This story only serves as an early notice to anyone planning to travel or vacation in the state this weekend, and we encourage all Floridians and visitors to stay informed of future forecasts when considering your holiday plans. Our team of meteorologists at the Florida Public Radio Emergency Network will continue to monitor forecast data over the next few days and post frequent updates on this site and in our mobile app Florida Storms.
Widespread rain and a few strong thunderstorms are likely on Friday over much of the Big Bend, North, and Central Florida. The strongest storms may produce isolated damaging wind gusts and a low chance for a brief tornado.
The unsettled weather is expected to develop ahead of a gradually intensifying area of low pressure that will move quickly from the northeastern Gulf of Mexico to the Mid-Atlantic states. The Storm Prediction Center has placed portions of the Florida Panhandle and sections of North-Central Florida under a marginal risk for severe thunderstorms on Friday.
Scattered showers are expected to develop across the peninsula Thursday, then increase in coverage and intensity late Thursday night and Friday morning as they expand north to the I-10 corridor.
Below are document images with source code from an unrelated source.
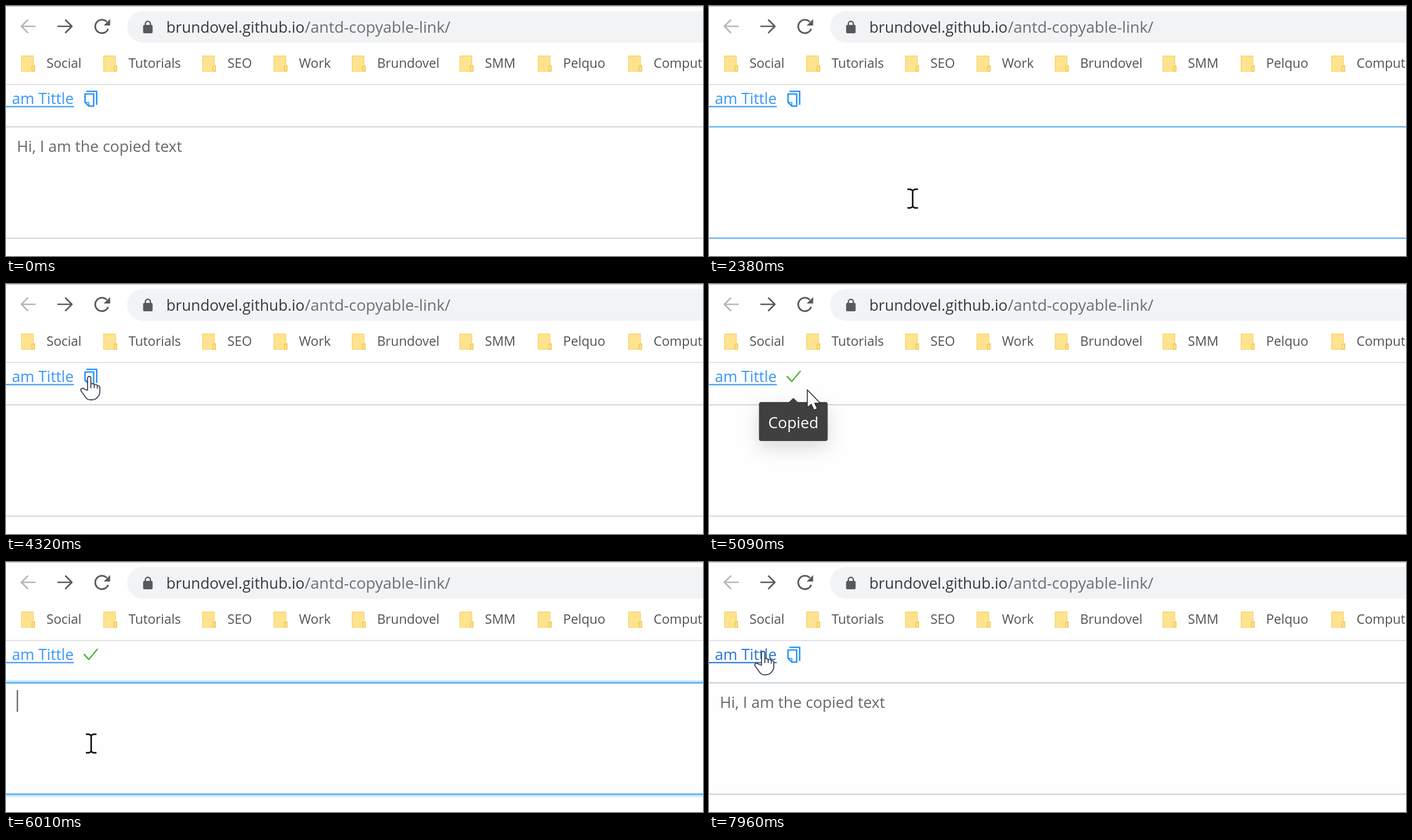
These frames come from a looping animation (1248x449 px, 8 s). An HTML page:

```html
<!DOCTYPE html>
<html lang="en">
<head>
<meta charset="utf-8">
<title>Copyable link</title>
<style>
  html, body { margin: 0; width: 100%; height: 100%; overflow: hidden; background: #fff; }
  svg { display: block; width: 100vw; height: 100vh; font-family: "Open Sans", "Noto Sans", sans-serif; }
  .line { fill: none; stroke-linejoin: round; }
</style>
</head>
<body>
<svg viewBox="0 0 1248 449">
  <defs>
    <filter id="shadow" x="-60%" y="-80%" width="220%" height="280%">
      <feDropShadow dx="0" dy="12" stdDeviation="16" flood-opacity=".14"/>
    </filter>
    <g id="folder" stroke="#f5d672" stroke-width="1.4">
      <path d="M.8 .8H22V18H24.4V28.4H.8Z" fill="#ffe38f"/>
      <rect x="19.5" y="19" width="4.7" height="9.2" rx="1" fill="#ffe38f" stroke="#f0c64c"/>
    </g>
  </defs>

  <rect width="1248" height="449" fill="#fff"/>
  <rect y="141" width="1248" height="308" fill="#fefefe"/>
  <rect width="1248" height="1.4" fill="#c9c9c9"/>
  <rect y="140.2" width="1248" height="1.5" fill="#d9dadb"/>

  <g class="line" stroke-width="2.7">
    <path d="M53 36.5H28M39.5 24.5L27.5 36.5L39.5 48.5" stroke="#b4b5b7"/>
    <path d="M92 36.5H117M106 24.5L118 36.5L106 48.5" stroke="#56595d"/>
    <g stroke="#56595d" stroke-width="3">
      <g id="reload">
        <path d="M183 41A12 12 0 1 1 180.5 28.5"/>
        <path d="M186.5 23.5V35H175Z" fill="#56595d" stroke="none"/>
      </g>
      <path id="stop" d="M162.5 27.5L181.5 46.5M181.5 27.5L162.5 46.5"/>
    </g>
  </g>
  <rect x="217" y="9" width="1100" height="57" rx="28.5" fill="#f1f3f4"/>
  <rect x="245.5" y="34" width="17" height="15" rx="2" fill="#55585c"/>
  <path class="line" d="M249.5 35V32a4.5 4.5 0 0 1 9 0V35" stroke="#55585c" stroke-width="2.4"/>
  <text x="287" y="47.5" font-size="27.1" fill="#37393d">brundovel.github.io</text>
  <text x="535" y="47.5" font-size="28" fill="#6c6f73">/antd-copyable-link/</text>
  <g id="bookmarks" font-size="23.3" fill="#4f5256"></g>

  <g id="page">
    <g id="link">
      <text x="10.5" y="176" font-size="27.2">am Tittle</text>
      <rect y="179.6" width="121.5" height="2.2"/>
    </g>
    <g class="line" stroke-width="2.6">
      <g id="copy" stroke="#2593fb">
        <path d="M144 153.3H162.3V177.5M141.5 158H157V179.7H148.5L141.5 173Z"/>
        <path d="M142 173.3H148.4V179" stroke-width="1.6"/>
      </g>
      <path id="check" stroke="#50b83c" d="M139.5 165.5L148.3 175L164 156"/>
    </g>
    <rect id="glow" x="-20" y="214.5" width="1290" height="205" fill="none" stroke="#1890ff" stroke-opacity=".2" stroke-width="5"/>
    <rect id="area" x="-20" y="217" width="1290" height="200" fill="#fefefe" stroke-width="2.4"/>
    <text id="copied" x="19.5" y="262" font-size="27.6" fill="#66686a">Hi, I am the copied text</text>
    <rect id="caret" x="19.3" y="230" width="2.2" height="39" fill="#55585c"/>
    <g id="tip" filter="url(#shadow)">
      <path d="M142 213L151 204.5L160 213Z" fill="#404040"/>
      <rect id="tipBox" y="212" height="70" rx="4" fill="#404040"/>
      <text id="tipText" x="151" y="259" font-size="27.5" fill="#fff" text-anchor="middle"></text>
    </g>
  </g>

  <g id="cursor" stroke-linejoin="round">
    <g id="hand" stroke="#3d4452" stroke-width="1.8" fill="#fff">
      <path d="M-3 25V3a3 3 0 0 1 6 0V14q3-3 6 1q4-2 6 2q4-1 4 3V28q0 5-4 9q-3 5-10 5h-3q-5 0-8-4L-14 27q-2-3 0-5q3-2 6 1z"/>
      <path d="M3 14v7M9 15v6M14.5 17v5" fill="none"/>
    </g>
    <path id="arrow" d="M0 0V32L7 26L12 36.5L18 34L13.3 24H23Z" fill="#fff" stroke="#26282c" stroke-width="1.6"/>
    <path id="beam" d="M-9.5-16.7H-4L0-14.5L4-16.7H9.5M-9.5 16.7H-4L0 14.5L4 16.7H9.5M0-15V15" fill="none" stroke="#111" stroke-width="2.8"/>
  </g>
</svg>
<script>
const LOOP = 8000;
const el = id => document.getElementById(id);
const show = (id, on) => el(id).style.display = on ? '' : 'none';
const within = (t, from, to) => t >= from && t < to;
const clamp = p => Math.max(0, Math.min(1, p));
const ease = p => p * p * (3 - 2 * p);
const mix = (a, b, p) => `rgb(${a.map((v, i) => Math.round(v + (b[i] - v) * p))})`;

// Fades in from one moment and out again from another, like a CSS transition.
const pulse = (t, on, off, length = 300) => clamp((t - on) / length) - clamp((t - off) / length);

const MOVES = [
  { from: 2150, to: 2920, x: 66, y: 175 },    // up to the link
  { from: 3170, to: 3400, x: 85, y: 175 },
  { from: 3640, to: 4320, x: 149, y: 166 },   // copy icon
  { from: 4780, to: 5090, x: 176, y: 190 },
  { from: 5090, to: 6010, x: 152.5, y: 326 }, // text area
  { from: 6560, to: 7560, x: 107, y: 134 },
  { from: 7560, to: 7960, x: 97, y: 160.5 }   // back on the link
];

function cursorAt(t) {
  let x = 447, y = 393;
  for (const move of MOVES) {
    const p = ease(clamp((t - move.from) / (move.to - move.from)));
    x += (move.x - x) * p;
    y += (move.y - y) * p;
  }
  return [x, y];
}

function cursorKind(x, y) {
  if (y > 217 && y < 417) return 'beam';
  const clickable = y > 148 && y < 186 && (x < 122 || (x > 138 && x < 166));
  return clickable ? 'hand' : 'arrow';
}

const bookmarks = {
  Social: 27, Tutorials: 174, SEO: 351, Work: 479, Brundovel: 619, SMM: 812, Pelquo: 952, Computers: 1114
};
el('bookmarks').innerHTML = Object.entries(bookmarks).map(([name, x]) =>
  `<use href="#folder" x="${x}" y="89"/><text x="${x + 45.5}" y="111.2">${name}</text>`).join('');

function drawTip(label, opacity) {
  show('tip', opacity > 0);
  if (opacity <= 0) return;
  el('tip').setAttribute('opacity', opacity);
  el('tipText').textContent = label;
  const width = el('tipText').getComputedTextLength() + 33;
  el('tipBox').setAttribute('x', 151 - width / 2);
  el('tipBox').setAttribute('width', width);
}

function draw(t) {
  const loading = within(t, 1060, 1520);
  show('stop', loading);
  show('reload', !loading);
  show('page', !within(t, 1370, 1440));

  const checked = within(t, 4700, 7700);
  show('check', checked);
  show('copy', !checked);
  show('copied', !within(t, 1370, 6330));
  show('caret', within(t, 5840, 6330));
  drawTip(checked ? 'Copied' : 'Copy', pulse(t, 4330, 5095, 150));

  const pressed = pulse(t, 2950, 3050, 100) + pulse(t, 7700, LOOP, 250);
  const highlighted = pulse(t, 2150, 2600) + pulse(t, 5200, 7700);
  el('link').setAttribute('fill', mix([58, 151, 247], [38, 116, 213], pressed));
  el('area').setAttribute('stroke', mix([217, 217, 217], [64, 169, 255], highlighted));
  el('glow').setAttribute('opacity', pulse(t, 5700, 7650));

  const [x, y] = cursorAt(t), kind = cursorKind(x, y);
  show('cursor', within(t, 2150, 6330) || t >= 6560);
  el('cursor').setAttribute('transform', `translate(${x} ${y})`);
  for (const shape of ['hand', 'arrow', 'beam']) show(shape, shape === kind);
}

const start = performance.now();
function tick() {
  draw((performance.now() - start) % LOOP);
  requestAnimationFrame(tick);
}
tick();
</script>
</body>
</html>
```
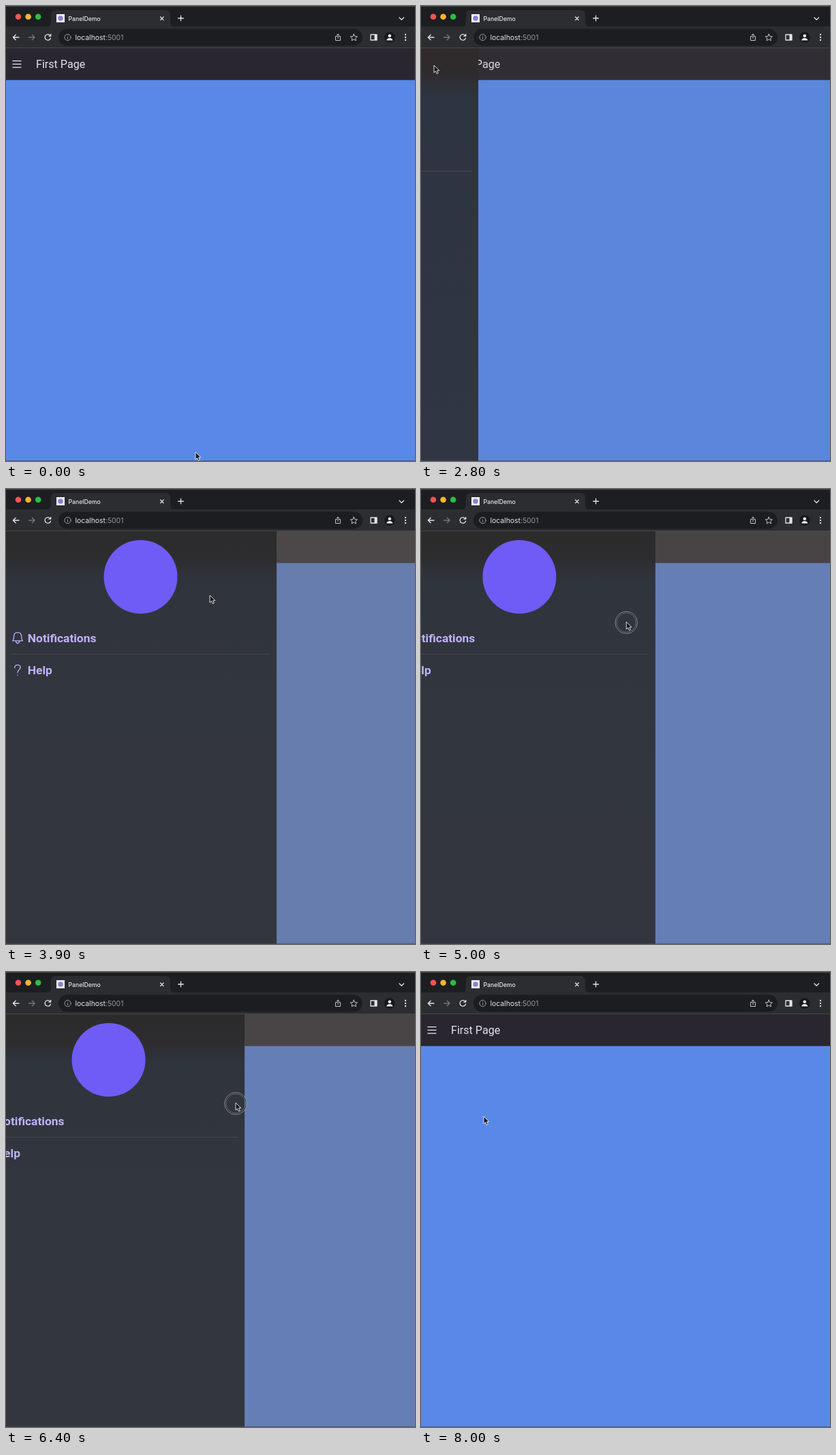
Recreate the animation shown at these times as an HTML page. Size 600 by 668 pixels, loop 8200 ms.

```html
<!DOCTYPE html>
<html lang="en">
<head>
<meta charset="utf-8">
<title>Drawer demo</title>
<style>
  html, body { margin: 0; width: 100%; height: 100%; overflow: hidden; background: #1d1e21; }
  svg { display: block; width: 100vw; height: 100vh; }
  .ui { font-family: Inter, Roboto, sans-serif; }
  .app { font-family: Roboto, Inter, sans-serif; }
  .icon, .lilac { fill: none; stroke-width: 1.3; stroke-linecap: round; stroke-linejoin: round; }
  .icon { stroke: #e4e5e7; }
  .lilac { stroke: #c0b2fa; }
  .fine { stroke: #c4c6c9; stroke-width: 1; }
  .muted { stroke: #9c9ea2; }
  .item { font-size: 17.4px; font-weight: 600; fill: #c0b2fa; }
</style>
</head>
<body>
<svg viewBox="0 0 600 668">
  <defs>
    <linearGradient id="panel" gradientUnits="userSpaceOnUse" x1="0" y1="62" x2="0" y2="668">
      <stop offset="0" stop-color="#2b2b2c"/>
      <stop offset=".06" stop-color="#2d2c2e"/>
      <stop offset=".115" stop-color="#2f343c"/>
      <stop offset=".4" stop-color="#32363e"/>
      <stop offset="1" stop-color="#34363d"/>
    </linearGradient>
    <linearGradient id="tint" gradientUnits="userSpaceOnUse" x1="0" y1="62" x2="0" y2="668">
      <stop offset="0" stop-color="#33292a"/>
      <stop offset=".06" stop-color="#2f2b2d"/>
      <stop offset=".12" stop-color="#2c3542"/>
      <stop offset="1" stop-color="#2f3644"/>
    </linearGradient>
    <clipPath id="page"><rect y="62" width="600" height="606"/></clipPath>
  </defs>

  <!-- Page -->
  <rect y="62" width="600" height="606" fill="#5988e8"/>
  <rect y="62" width="600" height="46.7" fill="#29262f"/>
  <path d="M9.5 80.7h13M9.5 85.4h13M9.5 90.1h13" stroke="#e9e7ec" stroke-width="1.2"/>
  <text class="app" x="44" y="91" font-size="16.1" fill="#e6e1e9">First Page</text>
  <rect id="scrim" y="62" width="600" height="606" fill="#777068"/>

  <!-- Drawer -->
  <g clip-path="url(#page)">
    <g id="drawer">
      <rect y="62" width="397" height="606" fill="url(#panel)"/>
      <rect id="cool" y="62" width="397" height="606" fill="url(#tint)"/>
      <circle cx="197.5" cy="129" r="54" fill="#6f5bf5"/>
      <g class="lilac">
        <path d="M9.8 222.9c1.4-1.6 1.8-3 1.8-6.4 0-3.7 2.2-5.9 5.5-5.9s5.5 2.2 5.5 5.900c0 3.400.4 4.800 1.800 6.400zM14.500 223.500c.3 2 1.300 3 2.600 3s2.300-1 2.600-3"/>
        <path d="M12.700 262.500c0-2.600 1.800-4.100 4.200-4.100s4.200 1.500 4.200 3.900c0 3.200-4.200 3.500-4.200 7.400M16.900 273.200v.2"/>
      </g>
      <text class="app item" x="31.8" y="224.5">Notifications</text>
      <text class="app item" x="31.8" y="272">Help</text>
      <path d="M8 242.500h380" stroke="#49444f"/>
    </g>
  </g>

  <!-- Browser frame -->
  <rect width="600" height="31" fill="#1d1e21"/>
  <rect width="600" height="1" fill="#4b4c4e"/>
  <rect y="30" width="600" height="32" fill="#2c2d31"/>
  <path d="M59 30.500q7 0 7-7V13q0-7 7-7h161q7 0 7 7v10.500q0 7 7 7z" fill="#2c2d31"/>
  <rect y="61" width="600" height="1" fill="#46474a"/>
  <circle cx="18" cy="15.800" r="4.300" fill="#fe5257"/>
  <circle cx="32.600" cy="15.800" r="4.300" fill="#fbb52e"/>
  <circle cx="47.200" cy="15.800" r="4.300" fill="#27c13f"/>
  <rect x="74" y="12" width="12" height="12" fill="#f4f4f8"/>
  <circle cx="80" cy="18" r="3.800" fill="#8583d8"/>
  <text class="ui" x="91.500" y="21.500" font-size="8.700" font-weight="500" fill="#e6e7e9">PanelDemo</text>
  <rect x="77" y="33.500" width="446" height="25" rx="12.500" fill="#1c1d20"/>
  <g class="icon">
    <path d="M226.500 16l4.600 4.600m0-4.600l-4.600 4.600"/>
    <path d="M252.700 18h7.600m-3.800-3.800v7.600"/>
    <path d="M577 17l3.300 3.200 3.300-3.200"/>
    <path d="M19 46h-8.500m3.700-3.800L10.400 46l3.800 3.800"/>
    <path d="M33.500 46H42m-3.700-3.800L42.100 46l-3.800 3.800" stroke="#74767a"/>
    <path d="M65 43.500a4.300 4.300 0 1 0 .5 3.700M65.700 41.300v2.800h-2.800"/>
    <g class="fine">
      <circle class="muted" cx="90.500" cy="46" r="4.600"/>
      <path class="muted" d="M90.500 45.700v2.500M90.500 43.800v.1"/>
      <path d="M485.500 44.500h-2v6h7v-6h-2M487 47.500v-6.300m-1.800 1.700l1.800-1.800 1.800 1.800"/>
      <path d="M510.300 41.200l1.500 3.300 3.600.4-2.700 2.400.8 3.500-3.200-1.800-3.200 1.800.8-3.500-2.700-2.400 3.600-.4z"/>
    </g>
    <rect x="535" y="42" width="9" height="8"/>
  </g>
  <rect x="540.500" y="42" width="3.500" height="8" fill="#e4e5e7"/>
  <circle cx="562.800" cy="46" r="7.800" fill="#17181a"/>
  <circle cx="562.800" cy="43.800" r="2.300" fill="#eceef0"/>
  <path d="M558.300 50.400c0-4.700 9-4.700 9 0z" fill="#eceef0"/>
  <path d="M586 42v.01M586 46v.01M586 50v.01" stroke="#dcdde0" stroke-width="2.400" stroke-linecap="round"/>
  <text class="ui" x="101.500" y="49.700" font-size="10.400" fill="#e6e7e9">localhost<tspan fill="#96989c">:5001</tspan></text>
  <path d="M0 667.500h600" stroke="#3b4a6d" stroke-opacity=".6"/>

  <!-- Pointer -->
  <g id="pointer">
    <g id="ring" fill="none">
      <circle cy="1" r="15.300" stroke="#17181b" stroke-width="1.200"/>
      <circle cy="1" r="16.200" stroke="#aaa" stroke-width=".8"/>
      <circle cy="1" r="14.300" stroke="#888" stroke-width=".7"/>
    </g>
    <path d="M0 0v10.800l2.500-2.300 1.700 4 2-.9-1.700-3.800h3.400z" fill="#141417" stroke="#f0f0f0" stroke-width=".9" stroke-linejoin="round"/>
  </g>
</svg>
<script>
const LOOP = 8200, STEP = 100, OPEN = 397;
const GRAB = 4700, RELEASE = 7400, CLOSED = 7600;
const LAG = 55, GRIP = 20;

// Places where the pointer rests or turns
const stops = [
  { t: 300, x: 278, y: 655 },
  { t: 600, x: 19, y: 87 },
  { t: 3600, x: 19, y: 87 },
  { t: 3900, x: 299, y: 156 },
  { t: 4500, x: 375, y: 183 },
  { t: GRAB, x: 375, y: 183 },
  { t: 5500, x: 136, y: 199 },
  { t: 6500, x: 342, y: 192 },
  { t: 7550, x: 92, y: 212 }
];

const progress = (t, from, to) => Math.min(1, Math.max(0, (t - from) / (to - from)));
const swing = k => (1 - Math.cos(Math.PI * k)) / 2;
const settle = k => 1 - (1 - k) ** 3;
const mix = (a, b, k) => a + (b - a) * k;

function pointerAt(t) {
  const next = stops.findIndex(stop => stop.t > t);
  if (next === 0) return stops[0];
  if (next < 0) return stops[stops.length - 1];
  const a = stops[next - 1], b = stops[next];
  const k = progress(t, a.t, b.t);
  return { x: mix(a.x, b.x, swing(k)), y: mix(a.y, b.y, settle(k)) };
}

// The drawer slides open, trails the dragging pointer, then snaps shut
function edgeAt(t) {
  if (t < GRAB) return OPEN * swing(progress(t, 2625, 3200));
  const dragged = pointerAt(Math.min(t, RELEASE) - LAG).x + GRIP;
  return Math.min(OPEN, dragged) * (1 - progress(t, RELEASE, CLOSED));
}

const pressed = t => (t >= 2300 && t < 2500) || (t >= GRAB && t < RELEASE);

const [scrim, drawer, cool, pointer, ring] =
  ['scrim', 'drawer', 'cool', 'pointer', 'ring'].map(id => document.getElementById(id));

function draw(t) {
  const { x, y } = pointerAt(t);
  const edge = edgeAt(t);
  const open = edge / OPEN;
  scrim.setAttribute('opacity', open * 0.46);
  drawer.setAttribute('transform', `translate(${edge - OPEN} 0)`);
  cool.setAttribute('opacity', 1 - open);
  pointer.setAttribute('transform', `translate(${x} ${y})`);
  ring.setAttribute('visibility', pressed(t) ? 'visible' : 'hidden');
}

const start = performance.now();
function tick() {
  const t = (performance.now() - start) % LOOP;
  draw(Math.floor(t / STEP) * STEP);
  requestAnimationFrame(tick);
}
tick();
</script>
</body>
</html>
```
The rain is also forecast to become heavier shortly after sunrise in the Jacksonville and Gainesville areas. Enough unstable air from the Gulf of Mexico may produce a few thunderstorms with gusty winds, as well.
With daytime heating Friday, the storms could intensify near the Tampa/St. Pete metro areas around midday. Winds from the southeast near ground level and from a different direction — from the south a few thousand feet of the above the ground — may create enough rotation for a brief tornado or two.
High resolution model simulations forecast the rain and thunderstorms to move across central Florida during the mid and late afternoon hours. If the air mass becomes unstable enough, a few pockets of damaging wind are possible near Interstate 4 before the heaviest rain departs shortly after sunset.
Drought conditions have been improving in recent weeks over the north Florida, but a moderate drought remains over much of the Big Bend and Panhandle areas. 1 to 1.5 inches of rain are forecast in these areas. Abnormally dry conditions have developed over south Florida, where less rain is forecast from this system.